The main task of human perception is to understand sensory information and generate awareness of reality. Physical or chemical stimulation of the senses generates a totality of signals transmitted through the nervous system. However, the perception of the imagination is entirely independent of physical space. It forces our mind to recognize the pattern of the process through our real experiences and memory images. Due to its inertia, our eyes perceive still images arriving in rapid succession as a process of movement. Under the influence of environmental light factors, the reliability of our perception of reality soon becomes questionable.
The object, consisting of pieces of mirrors, is illuminated by three coloured light sources. The light reflections create a special auratic field around the piece, a wreath of colorful light beams that come to life whenever passers-by and their shadows move past the object. The spots, where the three colors overlap become a united white light.
Patterns of Harmony
When we zoom in or out of nature, we find recurrent, familiar shapes such as spheres, triangles, pentagons, and all combinations of them. We use these shapes as conceptual tools to define reality, and can therefore consider them as building blocks of the universe. Does the way we perceive spaces and objects actually derive from the universe itself, or is it only an illusion produced by the human sensory system?
Patterns of Harmony seeks the answer to this question by taking a path along the elemental beauty of our nature, all the way to a place far beyond the perceptivity of the human mind: a mesmerizing experience as a fractal of illusions, light and reflections, showing you intriguing morphing shapes that are (not?) really there.
Transfuse 03 Liquid
The glass-concrete sculpture entitled the Transfuse 03 Liquid is a section of the vessel beams of an imagined plant. With its central composition, it is shaped on the basis of the triangular grid structure. The juices and nutrients flowing in the plant fibers, and the carbon dioxyde bubbles, as discontinuities in the vessel beams, form the basis of the sculpture.

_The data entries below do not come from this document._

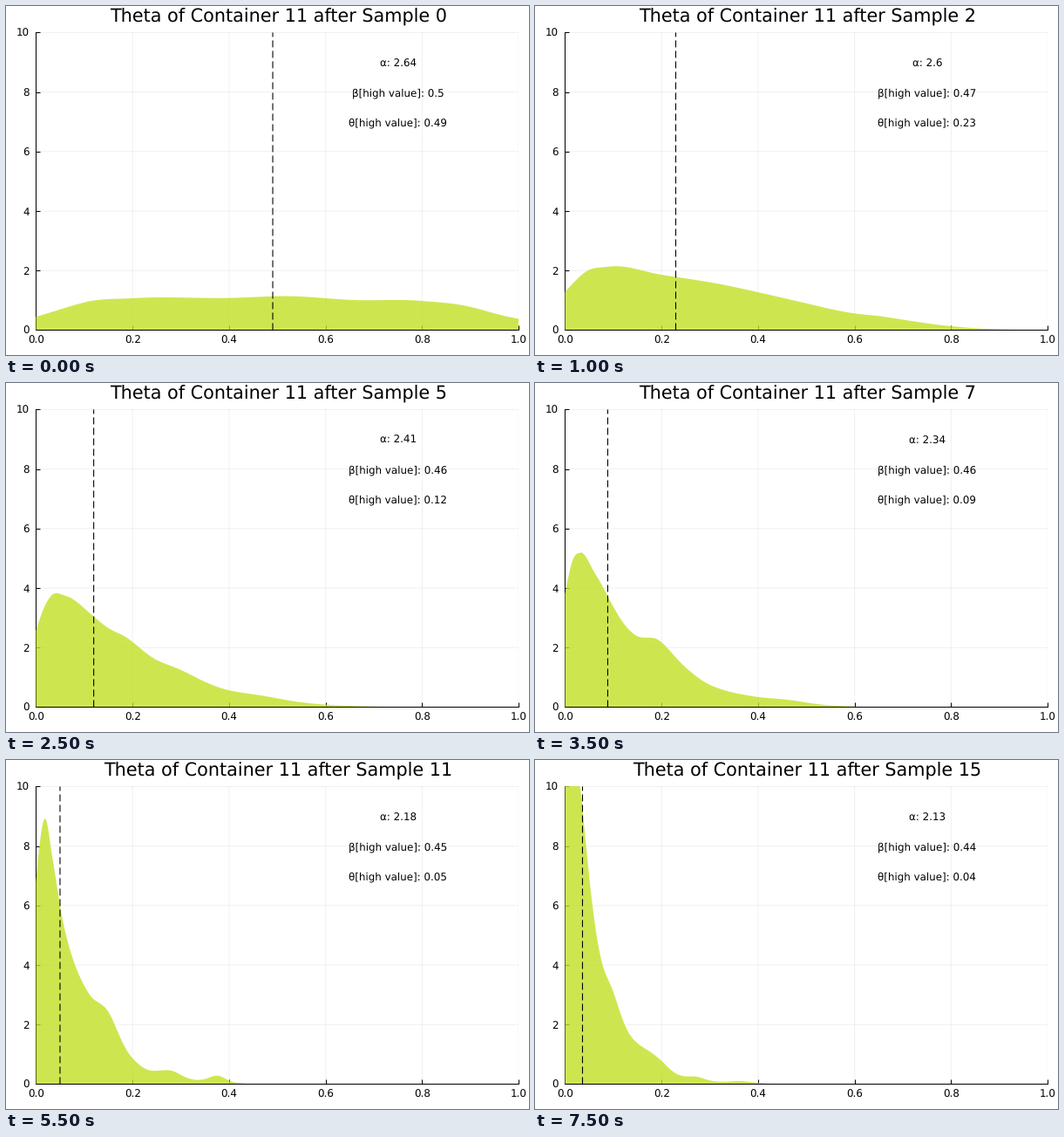
A matplotlib script that plays this animation: 600 by 400 pixels, repeating every 8 s.

```python
import numpy as np
import matplotlib.pyplot as plt
from matplotlib.animation import FuncAnimation
from matplotlib.patches import Polygon

W, H, DPI = 600, 400, 100
PX = 72 / DPI
SAMPLES = 16
LEFT, RIGHT, TOP, BOTTOM = 34.45, 588.2, 30.45, 371.45

plt.rcParams["font.family"] = "DejaVu Sans"
plt.rcParams["text.hinting"] = "none"

grid = np.linspace(0, 1, 801)
keys, stats, curves = [], [], []


def log_curve(points):
    """Cubic Hermite curve through the logs of a few heights."""
    x, y = np.array(points, float).T
    y = np.log(y)
    m = np.gradient(y, x, edge_order=2)
    m[-1] = (y[-1] - y[-2]) / (x[-1] - x[-2])
    i = np.clip(np.searchsorted(x, grid, side="right") - 1, 0, len(x) - 2)
    h = x[i + 1] - x[i]
    t = (grid - x[i]) / h
    inner = ((1 + 2 * t) * (1 - t) ** 2 * y[i] + t * (1 - t) ** 2 * h * m[i]
             + t * t * (3 - 2 * t) * y[i + 1] + t * t * (t - 1) * h * m[i + 1])
    tail = y[-1] + m[-1] * (grid - x[-1])
    return np.maximum(np.where(grid > x[-1], tail, inner), -9)


def posterior(n, theta, alpha, *points):
    keys.append(n)
    stats.append((1 / theta, alpha))
    curves.append(log_curve(points))


posterior(0, 0.4904, 2.64, (0, .45), (.1, .93), (.2, 1.07), (.4, 1.08),
          (.525, 1.14), (.66, 1.01), (.8, .98), (.9, .78), (1, .38))
posterior(2, 0.2294, 2.60, (0, 1.28), (.037, 1.89), (.09, 2.13), (.2, 1.86),
          (.35, 1.45), (.5, .9), (.6, .56), (.66, .45), (.8, .13), (1, .004))
posterior(4, 0.1449, 2.44, (0, 2.04), (.028, 2.98), (.06, 3.27), (.11, 3.1),
          (.172, 2.45), (.248, 1.67), (.3, 1.55), (.4, .7), (.5, .39),
          (.6, .16), (.8, .01))
posterior(7, 0.0885, 2.34, (0, 3.8), (.0135, 4.82), (.0315, 5.19),
          (.064, 4.44), (.149, 2.39), (.195, 2.24), (.2535, 1.28), (.3, .75),
          (.4, .34), (.474, .22), (.6, .02))
posterior(9, 0.0730, 2.37, (0, 4.62), (.01, 5.8), (.025, 6.55), (.0495, 5.73),
          (.091, 4.27), (.15, 2.34), (.232, 1.26), (.281, .69), (.335, .21),
          (.384, .25), (.45, .06), (.65, .015))
posterior(11, 0.0497, 2.18, (0, 6.8), (.018, 8.92), (.035, 7.5), (.0585, 5.26),
          (.11, 3.03), (.155, 2.28), (.2, .87), (.23, .49), (.285, .43),
          (.335, .14), (.38, .27), (.43, .02))
posterior(15, 0.0362, 2.13, (0, 10.2), (.012, 13), (.0315, 10), (.0785, 3.97),
          (.1, 3.1), (.131, 1.75), (.2, .78), (.2445, .27), (.272, .25),
          (.32, .08), (.364, .1), (.45, .006))

stats = np.array(stats)
areas = [np.exp(c).sum() for c in curves]


def density(n):
    """Each sample multiplies the density, so blend in log space."""
    j = min(np.searchsorted(keys, n, side="right") - 1, len(keys) - 2)
    t = (n - keys[j]) / (keys[j + 1] - keys[j])
    y = np.exp((1 - t) * curves[j] + t * curves[j + 1])
    return y * np.interp(n, keys, areas) / y.sum()


fig = plt.figure(figsize=(W / DPI, H / DPI), dpi=DPI, facecolor="white")
ax = fig.add_axes([LEFT / W, 1 - BOTTOM / H,
                   (RIGHT - LEFT) / W, (BOTTOM - TOP) / H])
ax.set(xlim=(0, 1), ylim=(0, 10),
       xticks=np.linspace(0, 1, 6), yticks=range(0, 11, 2))
ax.tick_params(direction="in", length=5 * PX, width=PX,
               labelbottom=False, labelleft=False)
ax.grid(color="black", alpha=0.06, linewidth=PX, snap=False)
ax.set_axisbelow(True)
for side in ("top", "right"):
    ax.spines[side].set_visible(False)
for side in ("left", "bottom"):
    ax.spines[side].set_linewidth(PX)


def label(x, baseline, text="", size=11.9, ha="center"):
    return fig.text(x / W, 1 - baseline / H, text, fontsize=size * PX,
                    ha=ha, va="baseline")


def px_x(v):
    return LEFT + v * (RIGHT - LEFT)


def px_y(v):
    return BOTTOM - v / 10 * (BOTTOM - TOP)


for v in np.linspace(0, 1, 6):
    label(px_x(v), 387.2, f"{v:.1f}")
for v in range(0, 11, 2):
    label(26.6, px_y(v) + 4.8, str(v), ha="right")

title = label(px_x(0.5) + 1, 18.4, size=20.75)
notes = [label(px_x(0.75), px_y(v) + 4.8) for v in (9, 8, 7)]
area = ax.add_patch(Polygon([(0, 0), (1, 0), (1, 1)], facecolor="#c1e024",
                            alpha=0.8, linewidth=0, zorder=3))
mark = ax.axvline(0.5, color="black", linewidth=1.1 * PX, zorder=4,
                  linestyle=(0, (7.27, 3.64)), dash_capstyle="butt",
                  snap=False)


def draw(n):
    inv_theta, alpha = (np.interp(n, keys, s) for s in stats.T)
    theta = 1 / inv_theta
    beta = 0.5 - 0.0187 * n ** 0.44
    outline = np.column_stack([grid, density(n)])
    area.set_xy(np.vstack([[0, 0], outline, [1, 0]]))
    mark.set_xdata([theta, theta])
    title.set_text(f"Theta of Container 11 after Sample {n}")
    values = (("α", alpha), ("β[high value]", beta), ("θ[high value]", theta))
    for note, (name, v) in zip(notes, values):
        note.set_text(f"{name}: {round(float(v), 2)}")
    return area, mark, title, *notes


anim = FuncAnimation(fig, draw, frames=SAMPLES, interval=500, repeat=True,
                     repeat_delay=0, blit=False)
plt.show()
```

When illuminated, the empty space enclosed between the layers of glass becomes visible and pulsates to the rhythm.
The light art installation “Omnispace” projects onto the wall with a hemispherical mirror. The title of the installation also refers to this single yet multidirectional light source. The artwork invites the viewer to lose themselves in a mesmerizing world of constantly changing light patterns as the distorted image is projected onto the wall of the exhibition space.
The video introduces the theme of the elemental instinctual world and explores our feelings, fears, desires and basic life processes that invisibly influence and distort our perception.
Fin Sin Fin
Malte Kebbel, founder of Studio Kebbel, is a German artist who creates large-scale light and sculpture installations for public spaces. Kebbel’s current work focuses on questioning our evolving relationship between urban space, light, nature and energy.
He uses lighting technologies, synthetic materials, parametric design and 3D technology to create monumental structures with geometric shapes and patterns reminiscent of nature. His installations are like temporary temples, shrines or places of contemplation that create grounding experiences of light and interventions in public spaces to give new meanings to urban space and create new connections.
FIN SIN FIN
Fin Sin Fin means “end without an end” in Spanish.
This installation is an illuminated 3D puzzle sculpture, composed of 40 uniform, oval aluminum composite panels assembled together with a plug-in system.
During the day, the installation’s light source is being powered by the Sunlight’s UV radiation, which makes the panels printed with phosphorescent and fluorescent colour, glow in the dark. During the night, the panels are also lit with artificial UV light, which brings an overall purple hue. The illuminated, rising structure evokes a sense of wonder. Visitors can write and paint on the installation with light using special laser pens.
Fin Sin Fin is a sustainable and adaptable installation. Due to the mechanism of each piece interchangeably fitting into each other, it could rise infinitely – hence its name – or even grow in a multitude of other directions. The possibilities of assembly are pretty much infinite, as long as the structure remains at a 90 degree angle.